It's hard to know how much leeway to give a sitcom when it comes to things that would be horrifying in real life but can seem merely goofy in the context of a television show. In real life, Robin would be justified in never speaking to either Ted or Barney ever again after they turn her hopes, her personality, her very life into a class. The show attempts to sweep that under the rug by having Ted frame it as a use for all the Robin knowledge he'd generated when they were dating, and that it's the hardest he'd ever seen barney work to keep a girl. It doubles down by having Barney apologize and attempt to explain himself. But it still feels a little strange for Robin to forgive the both of them so quickly for such a gross violation, even if the show bends over backwards to make the argument that it was well-meaning.
On the other hand, there are demands of a sitcom, chiefly that things be more-or-less reset to the status quo by the end of the episode. Even in a comedy as continuity-heavy and intertextual as How I Met Your Mother, there's a certain inertia of the familiar, where outside of the season finale or Big Event context, the basic dynamic of the group has to stay the same. With that in mind, I can, more or less, make my peace with it. It helps that beneath the inherent creepiness of the whole thing, Ted's class is pretty damn funny, from the brick joke with the Flatiron Building, to Barney being a less-than-model student, to the list of items that can distract Robin when she's mad. Marshall's barrel B-story is pretty slight by comparison, but as usual Jason Segel makes the most of it.
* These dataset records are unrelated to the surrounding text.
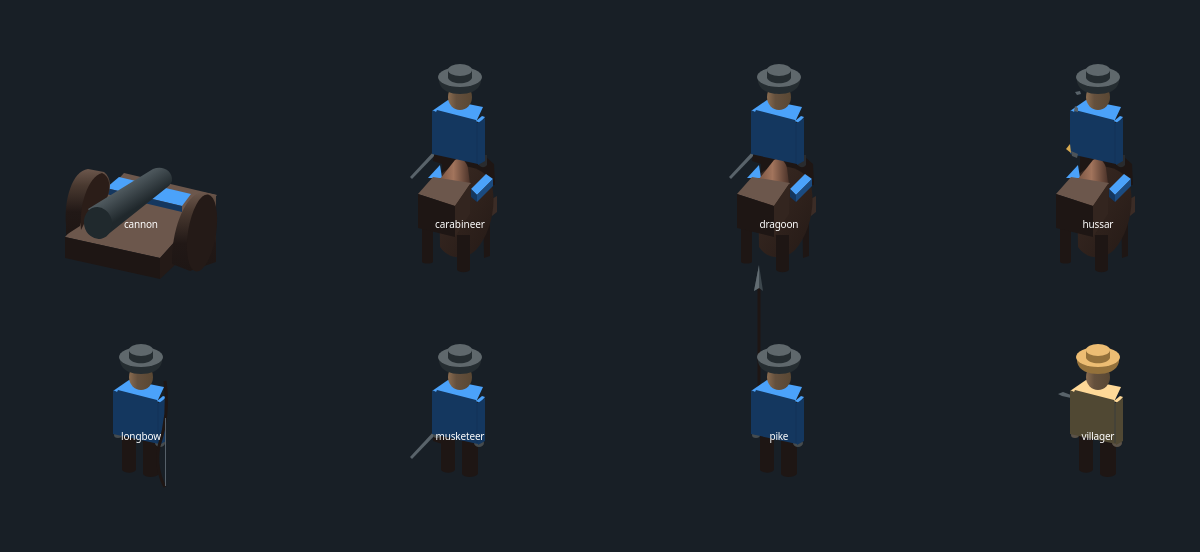
<!DOCTYPE html>
<html lang="en">
<head>
<meta charset="utf-8">
<title>Unit roster</title>
<style>
  :root {
    --ground: #181f26;
    --blue-lit: #4ba2fa;
    --blue-shade: #14375f;
    --wood-lit: #6c574c;
    --wood-mid: #45352d;
    --wood-dark: #2b1d18;
    --wood-deep: #1e1614;
    --skin: #64503d;
    --skin-lit: #e3b283;
    --steel: #59636a;
    --label: #fff;
  }
  html, body { margin: 0; height: 100%; overflow: hidden; background: var(--ground); }
  svg { display: block; width: 1200px; height: 552px; }
  .soldier { --hat-lit: #5f686c; --hat-shade: #252d31; --coat-lit: var(--blue-lit); --coat-shade: var(--blue-shade); --hand: #454b4e; }
  .villager { --hat-lit: #edbd73; --hat-shade: #94713b; --coat-lit: #ffd998; --coat-shade: #504833; --hand: #5b5248; }
  .labels { font: 10px "Noto Sans", "Open Sans", sans-serif; fill: var(--label); text-anchor: middle; }
</style>
</head>
<body>
<svg viewBox="0 0 1200 552" role="img" aria-label="Roster of eight block-built military units">
  <defs>
    <linearGradient id="barrel-metal" gradientUnits="userSpaceOnUse" x1="120" y1="183" x2="136" y2="208">
      <stop offset="0" stop-color="#596469"/>
      <stop offset=".35" stop-color="#465055"/>
      <stop offset="1" stop-color="#20282c"/>
    </linearGradient>
    <linearGradient id="wheel-rim" x1="0" y1="0" x2="0" y2="1">
      <stop offset="0" stop-color="#6c574c"/>
      <stop offset=".25" stop-color="#493930"/>
      <stop offset=".65" stop-color="#211816"/>
      <stop offset="1" stop-color="#1e1614"/>
    </linearGradient>
    <linearGradient id="neck-shade" x1="0" y1="0" x2="1" y2="0">
      <stop offset="0" stop-color="#7c5644"/>
      <stop offset=".45" stop-color="#a2745c"/>
      <stop offset="1" stop-color="#4a3229"/>
    </linearGradient>
    <linearGradient id="body-shade" x1="0" y1="0" x2="1" y2="1">
      <stop offset="0" stop-color="#3a2a23"/>
      <stop offset="1" stop-color="#251a16"/>
    </linearGradient>
    <linearGradient id="head-shade" x1="0" y1="0" x2="1" y2="0">
      <stop offset="0" stop-color="#8a6c50"/>
      <stop offset=".35" stop-color="#64503d"/>
      <stop offset="1" stop-color="#594733"/>
    </linearGradient>

    <g id="upper-body">
      <polygon points="-11,92 -4,92 -4,103 -11,101" fill="var(--skin-lit)"/>
      <polygon points="-28,111 -12,100 23,107 16,122" fill="var(--coat-lit)"/>
      <ellipse cx="0" cy="97" rx="12" ry="13" fill="url(#head-shade)"/>
      <polygon points="-28,110 -24,112 -23,110 16,120 17,123 24,122 24,160 18,164 -28,154" fill="var(--coat-shade)"/>
      <polygon points="16,121 22,116 25,117 20,123" fill="var(--coat-lit)"/>
      <polygon points="18,123 25,118 25,161 18,165" fill="var(--coat-shade)"/>
      <path d="M17 123V163" stroke="#10294a" stroke-width="1" opacity=".35"/>
      <path d="M-21 78V82C-19 91 -9 94 0 94S19 91 21 82V78Z" fill="var(--hat-shade)"/>
      <ellipse cx="0" cy="77" rx="22" ry="10" fill="var(--hat-lit)"/>
      <path d="M-12 70V78C-9 85 9 85 12 78V70Z" fill="var(--hat-shade)"/>
      <ellipse cx="0" cy="70" rx="12" ry="6" fill="var(--hat-lit)"/>
    </g>

    <g id="foot-figure">
      <path d="M-19 155H-5V190C-8 194 -17 193 -19 190Z" fill="var(--wood-deep)"/>
      <path d="M2 158H18V194C15 198 4 198 2 194Z" fill="var(--wood-deep)"/>
      <ellipse cx="19" cy="163" rx="5" ry="4" fill="var(--hand)"/>
      <ellipse cx="-23" cy="155" rx="4" ry="3" fill="var(--hand)"/>
      <use href="#upper-body"/>
    </g>

    <g id="horse">
      <path d="M23 200H30V256L24 258Z" fill="var(--wood-deep)"/>
      <polygon points="30,200 37,196 37,212 32,216" fill="#3b2c26"/>
      <path d="M-18 150H18L34 164L35 185L-18 180Z" fill="var(--wood-deep)"/>
      <path d="M-38 225H-27V262C-29 264 -36 264 -38 262Z" fill="var(--wood-deep)"/>
      <path d="M-21 176C-8 161 20 164 30 180C38 199 32 232 16 250C4 261 -12 259 -20 247Z" fill="url(#body-shade)"/>
      <path d="M-3 235H10V270C7 273 0 273 -3 270Z" fill="var(--wood-deep)"/>
      <polygon points="-32,178 -20,165 -18,178" fill="var(--blue-lit)"/>
      <path d="M-20 179L-5 160C0 157 6 160 8 168L10 184L0 190Z" fill="url(#neck-shade)"/>
      <polygon points="-42,194 -27,177 11,183 -5,206" fill="var(--wood-lit)"/>
      <polygon points="-42,194 -5,206 -5,237 -42,228" fill="var(--wood-deep)"/>
      <polygon points="-5,206 10,184 10,214 -5,237" fill="#33251f"/>
      <polygon points="11,189 26,174 33,179 17,195" fill="var(--blue-lit)"/>
      <polygon points="11,189 17,195 17,202 11,197" fill="#14375f"/>
      <polygon points="17,195 33,179 33,186 17,202" fill="#1b4b80"/>
      <path d="M18 155H27V165C24 169 20 167 18 164Z" fill="#292b2e"/>
    </g>

    <g id="mounted-figure">
      <use href="#horse"/>
      <use href="#upper-body"/>
    </g>

    <g id="carbine">
      <polygon points="-24,149 -22,152 -48,179 -50,177" fill="var(--steel)"/>
      <polygon points="-25,150 -14,153 -18,164 -27,161" fill="var(--wood-deep)"/>
    </g>
  </defs>

  <rect width="1200" height="552" fill="var(--ground)"/>

  <g id="cannon">
    <polygon points="65,237 124,173 217,195 160,258" fill="var(--wood-lit)"/>
    <polygon points="65,237 160,258 160,279 65,258" fill="var(--wood-deep)"/>
    <polygon points="160,258 176,240 176,264 160,279" fill="#241a17"/>
    <polygon points="106,188 119,177 191,194 182,206" fill="var(--blue-lit)"/>
    <polygon points="106,188 182,206 182,212 106,194" fill="var(--blue-shade)"/>
    <path d="M66 225C64 200 72 171 88 169L104 172C112 178 111 190 107 197L84 212L80 226L66 235Z" fill="url(#wheel-rim)"/>
    <path d="M81 230C79 205 88 177 102 173C110 176 111 187 107 198L90 212Z" fill="var(--wood-dark)"/>
    <path d="M172 264C171 232 184 195 202 192L216 195V262L190 271Z" fill="url(#wheel-rim)"/>
    <ellipse cx="202" cy="233" rx="14" ry="39" transform="rotate(9 202 233)" fill="#241a17"/>
    <path d="M88 209L153 169C162 165 173 170 172 181C171 184 168 187 165 189L106 236Z" fill="url(#barrel-metal)"/>
    <ellipse cx="98" cy="223" rx="14" ry="16" transform="rotate(-12 98 223)" fill="#20292d"/>
  </g>

  <g id="carabineer" class="soldier" transform="translate(460 0)">
    <use href="#carbine"/>
    <use href="#mounted-figure"/>
  </g>

  <g id="dragoon" class="soldier" transform="translate(779 0)">
    <use href="#carbine"/>
    <use href="#mounted-figure"/>
  </g>

  <g id="hussar" class="soldier" transform="translate(1098 0)">
    <use href="#mounted-figure"/>
    <polygon points="-23,92 -18,91 -17,94 -21,95" fill="var(--steel)"/>
    <polygon points="-23,106 -20,108 -20,112 -24,111" fill="var(--steel)"/>
    <polygon points="-32,149 -28,144 -27,153" fill="#d8a94f"/>
    <polygon points="-27,151 -20,154 -21,158 -26,156" fill="#4c5358"/>
  </g>

  <g id="longbow" class="soldier" transform="translate(141 280)">
    <use href="#foot-figure"/>
    <path d="M24 101C27 122 25 145 18 166C15 182 18 196 24 207" fill="none" stroke="var(--wood-deep)" stroke-width="3"/>
    <path d="M24.500 138V206" stroke="#566069" stroke-width="1"/>
  </g>

  <g id="musketeer" class="soldier" transform="translate(460 280)">
    <use href="#carbine"/>
    <use href="#foot-figure"/>
  </g>

  <g id="pike" class="soldier" transform="translate(779 280)">
    <path d="M-20 5V110" stroke="var(--wood-deep)" stroke-width="3"/>
    <polygon points="-20,-15 -16,11 -20,8 -25,11" fill="#3d474d"/>
    <polygon points="-20,-15 -20,8 -25,11" fill="#626c72"/>
    <use href="#foot-figure"/>
  </g>

  <g id="villager" class="villager" transform="translate(1098 280)">
    <polygon points="-40,114 -35,112 -27,115 -27,118 -36,116" fill="var(--steel)"/>
    <use href="#foot-figure"/>
  </g>

  <g class="labels">
    <text x="141" y="228" textLength="34">cannon</text>
    <text x="460" y="228" textLength="50">carabineer</text>
    <text x="779" y="228" textLength="39">dragoon</text>
    <text x="1098" y="228" textLength="31">hussar</text>
    <text x="141" y="440" textLength="40">longbow</text>
    <text x="460" y="440" textLength="49">musketeer</text>
    <text x="779" y="440" textLength="19">pike</text>
    <text x="1098" y="440" textLength="33">villager</text>
  </g>
</svg>
</body>
</html>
All-in-all, the laughs are there for the most part, even if some of the humor is broad. It's just a question of whether you can separate how horrific something like "Robin 101" would be in the real world from the silly tone it has in the heightened reality of HIMYM.